(Pictures paired with source code)
◇ ◇ ◇ ◇

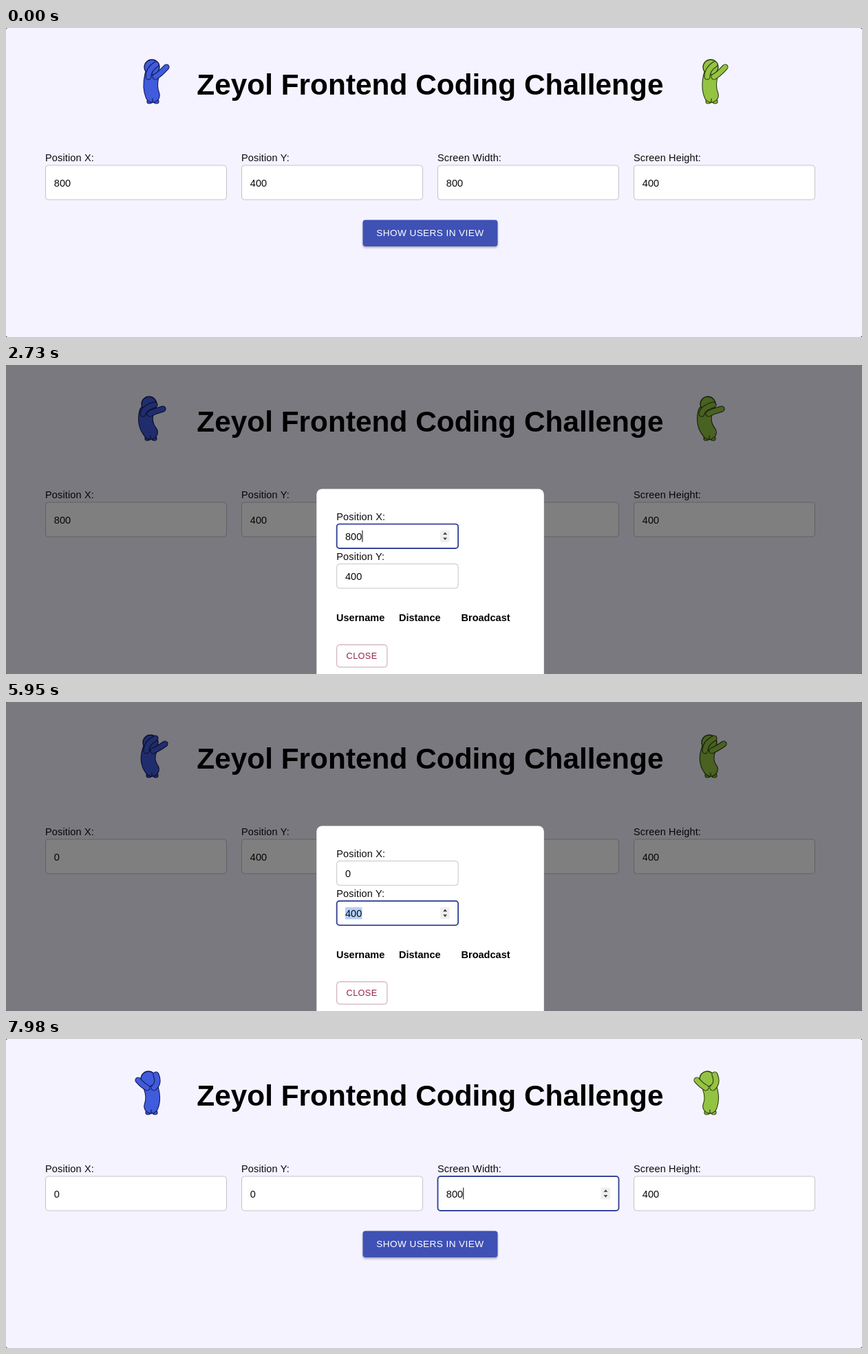
Animation of 1244 by 450 pixels, one loop 8 s. Source, as an HTML page:

```html
<!DOCTYPE html>
<html lang="en">
<head>
<meta charset="utf-8">
<title>Coding Challenge</title>
<style>
html, body { margin: 0; width: 100%; height: 100%; overflow: hidden; background: #3a3a3e; }
svg { display: block; }
text { font: 14.54px "Liberation Sans", Arial, sans-serif; fill: #0b0b0d; white-space: pre; }
.label { letter-spacing: .136px; }
.title { font-size: 42.4px; font-weight: bold; fill: #000; }
.head { font-weight: bold; fill: #000; }
.box { fill: #fff; stroke: #c4c3ca; stroke-width: 1; }
.box.hover { stroke: #212124; }
.box.focus { stroke: #37459a; stroke-width: 1.9; }
.show { font-size: 13.64px; letter-spacing: .39px; fill: #fff; }
.close { font-size: 12.73px; letter-spacing: .36px; fill: #94234b; }
#button { filter: drop-shadow(0 2px 1.5px rgba(0,0,0,.3)); }
#fig path, #fig circle { stroke-linecap: round; stroke-linejoin: round; fill: none; }
#fig .edge { stroke: var(--edge); }
#fig .skin { stroke: var(--skin); }
#fig circle { fill: var(--skin); stroke: var(--edge); stroke-width: 1.3; }
.blue { --skin: #405bdc; --edge: #141c52; }
.green { --skin: #94c342; --edge: #2b3d12; }
</style>
</head>
<body>
<svg width="1244" height="450" viewBox="0 0 1244 450">
  <defs><g id="fig"></g></defs>
  <rect width="1244" height="450" rx="3" fill="#f5f3ff"/>
  <use href="#fig" class="blue" x="187" y="44"/>
  <use href="#fig" class="green" x="999" y="44"/>
  <text class="title" x="955.5" y="96.5" text-anchor="end">Zeyol Frontend Coding Challenge</text>
  <g id="page"></g>
  <rect id="button" x="518.5" y="279.5" width="196" height="38.5" rx="4" fill="#3f51b5"/>
  <text class="show" x="538.3" y="303.4">SHOW USERS IN VIEW</text>
  <g id="modal">
    <rect width="1244" height="450" rx="3" fill="#000" opacity=".5"/>
    <g id="card">
      <rect x="451.3" y="180.5" width="330.5" height="330" rx="8" fill="#fff"/>
      <g id="inputs"></g>
      <text class="head" x="480" y="372.5">Username</text>
      <text class="head" x="571" y="372.5">Distance</text>
      <text class="head" x="661.5" y="372.5">Broadcast</text>
      <g id="row">
        <text x="494.5" y="410.5">peer4</text>
        <text x="580.3" y="410.5">0.00</text>
        <path fill="#757575" d="M671 402.3h3.7l4.6-4.6v14.6l-4.6-4.6H671zM681 401.4q2.3 1.2 2.3 3.6t-2.3 3.6z"/>
      </g>
      <g id="close">
        <rect id="closeBox" x="480.7" y="407.5" width="73.2" height="32.5" rx="4" fill="#fff" stroke="#caa0b0"/>
        <text class="close" x="494.6" y="428.4">CLOSE</text>
      </g>
    </g>
  </g>
</svg>
<script>
const LOOP = 8000, TICK = 70;
const $ = id => document.getElementById(id);

function add(parent, tag, attrs, text) {
  const el = document.createElementNS('http://www.w3.org/2000/svg', tag);
  for (const k in attrs) el.setAttribute(k, attrs[k]);
  if (text) el.textContent = text;
  parent.appendChild(el);
  return el;
}

const show = (el, on) => el.setAttribute('visibility', on ? 'inherit' : 'hidden');

// Number input: returns a setter for its value and state
function field(parent, label, x, y, w, h) {
  const mid = y + h / 2, sx = x + w - 26, tx = x + 12.3;
  add(parent, 'text', { class: 'label', x: x - .5, y: y - 6 }, label);
  const box = add(parent, 'rect', { x, y, width: w, height: h, rx: 4 });
  const mark = add(parent, 'rect', { x: tx, y: mid - 8.5, width: 24.5, height: 17.5, fill: '#b3d0fb' });
  const text = add(parent, 'text', { x: tx, y: mid + 5.6 });
  const spin = add(parent, 'g', {});
  add(spin, 'rect', { x: sx, y: mid - 8.5, width: 13.5, height: 17, fill: '#efefef' });
  add(spin, 'path', { fill: '#444', d: `M${sx + 4} ${mid - 2.2}h6l-3-3.6zM${sx + 4} ${mid + 2.2}h6l-3 3.6z` });
  const caret = add(parent, 'rect', { y: mid - 8.5, width: 1, height: 17, fill: '#000' });
  return (value, state = '', caretOn = false, selected = false) => {
    text.textContent = value;
    box.setAttribute('class', 'box ' + state);
    caret.setAttribute('x', tx + String(value).length * 8.09 + .2);
    show(spin, state);
    show(caret, caretOn);
    show(mark, selected);
  };
}

const pageField = (label, i) => field($('page'), label, 57.5 + 285 * i, 200, 263, 50);
const pageX = pageField('Position X:', 0), pageY = pageField('Position Y:', 1);
const pageW = pageField('Screen Width:', 2), pageH = pageField('Screen Height:', 3);
const cardX = field($('inputs'), 'Position X:', 480.7, 231.6, 176.4, 35.4);
const cardY = field($('inputs'), 'Position Y:', 480.7, 289.7, 176.4, 35.4);

// Dancer: head x,y; shoulder, waist, feet x; left elbow, hand; right elbow, hand
const POSES = [
  [25, 13, 25, 21, 26, 20, 16, 31, 9, 36, 24, 46, 13],
  [23, 15, 22, 16, 25, 17, 16, 30, 9, 34, 24, 44, 17],
  [21, 13, 17, 13, 23, 14, 18, 29, 14, 30, 23, 41, 20],
  [21, 12, 21, 21, 21, 4, 20, 9, 6, 42, 20, 37, 9],
  [20, 13, 22, 24, 22, 8, 24, 4, 12, 38, 20, 34, 7],
  [20, 14, 23, 29, 24, 12, 24, 5, 16, 36, 20, 31, 8],
  [22, 13, 24, 26, 24, 8, 22, 10, 10, 40, 20, 42, 8],
  [24, 13, 25, 23, 25, 14, 18, 24, 7, 38, 22, 47, 9]
];
// Ticks on which the dance does not advance
const HOLDS = [1, 2, 4, 7, 11, 14, 19, 23, 26, 29, 33, 36, 38, 42, 45, 48, 51, 54, 57, 60, 62,
  65, 70, 74, 76, 79, 81, 83, 86, 90, 93, 97, 100, 103, 106, 109, 111];

function limb(width) {
  const edge = add($('fig'), 'path', { class: 'edge', 'stroke-width': width + 2.2 });
  const skin = add($('fig'), 'path', { class: 'skin', 'stroke-width': width });
  return d => { edge.setAttribute('d', d); skin.setAttribute('d', d); };
}
const feet = limb(5), body = limb(19.5);
const legs = add($('fig'), 'path', { class: 'edge', 'stroke-width': 1.2 });
const head = add($('fig'), 'circle', { r: 11 });
const armL = limb(7), armR = limb(7);

function dance([hx, hy, sx, wx, fx, lex, ley, lhx, lhy, rex, rey, rhx, rhy]) {
  feet(`M${fx - 5} 63h1M${fx + 5} 63h1`);
  body(`M${sx} 25Q${wx} 42 ${fx} 54`);
  legs.setAttribute('d', `M${fx} 59V65`);
  head.setAttribute('cx', hx);
  head.setAttribute('cy', hy);
  armL(`M${sx - 5} 27Q${lex} ${ley} ${lhx} ${lhy}`);
  armR(`M${sx + 5} 27Q${rex} ${rey} ${rhx} ${rhy}`);
}

// Last value whose start tick has been reached
const at = (k, steps) => steps.filter(s => s[0] <= k).pop()[1];
const within = (k, ...spans) => spans.some(([a, b]) => k >= a && k < b);

function draw(t) {
  const k = Math.floor(t / TICK);
  dance(POSES[(k - HOLDS.filter(h => h <= k).length) % POSES.length]);

  const x = at(k, [[0, '800'], [48, '8000'], [57, '800'], [60, '80'], [62, '8'], [65, '0']]);
  const y = at(k, [[0, '400'], [88, '0']]);
  pageX(x);
  pageY(y);
  pageW('800', at(k, [[0, ''], [108, 'hover'], [111, 'focus']]), k >= 111);
  pageH('400');
  cardX(x, at(k, [[0, ''], [33, 'hover'], [37, 'focus'], [68, 'hover'], [79, '']]),
    within(k, [37, 45], [48, 56], [57, 68]));
  cardY(y, at(k, [[0, 'hover'], [33, ''], [68, 'focus']]),
    within(k, [88, 96]), within(k, [68, 88]));

  const open = within(k, [20, 103]), found = k >= 88;
  show($('modal'), open);
  show($('row'), found);
  $('card').setAttribute('transform', `translate(0 ${found ? -18 : 0})`);
  $('close').setAttribute('transform', `translate(0 ${found ? 36 : 0})`);
  $('closeBox').setAttribute('fill', k >= 97 ? '#fdf5f8' : '#fff');

  const p = k < 20 ? Math.min(1, Math.max(0, (k - 14) / 4)) : 0;
  $('button').setAttribute('fill', `rgb(${63 - 15 * p},${81 - 18 * p},${181 - 22 * p})`);
  $('button').style.filter = `drop-shadow(0 ${2 + p}px ${1.5 + p}px rgba(0,0,0,.3))`;
}

function frame() {
  draw(performance.now() % LOOP);
  requestAnimationFrame(frame);
}
frame();
</script>
</body>
</html>
```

◇ ◇ ◇ ◇

Work instructions –
A complete answer lists each line of the data that holds the word "rect".

Response to this exercise –
  <rect width="1244" height="450" rx="3" fill="#f5f3ff"/>
  <rect id="button" x="518.5" y="279.5" width="196" height="38.5" rx="4" fill="#3f51b5"/>
    <rect width="1244" height="450" rx="3" fill="#000" opacity=".5"/>
      <rect x="451.3" y="180.5" width="330.5" height="330" rx="8" fill="#fff"/>
        <rect id="closeBox" x="480.7" y="407.5" width="73.2" height="32.5" rx="4" fill="#fff" stroke="#caa0b0"/>
  const box = add(parent, 'rect', { x, y, width: w, height: h, rx: 4 });
  const mark = add(parent, 'rect', { x: tx, y: mid - 8.5, width: 24.5, height: 17.5, fill: '#b3d0fb' });
  add(spin, 'rect', { x: sx, y: mid - 8.5, width: 13.5, height: 17, fill: '#efefef' });
  const caret = add(parent, 'rect', { y: mid - 8.5, width: 1, height: 17, fill: '#000' });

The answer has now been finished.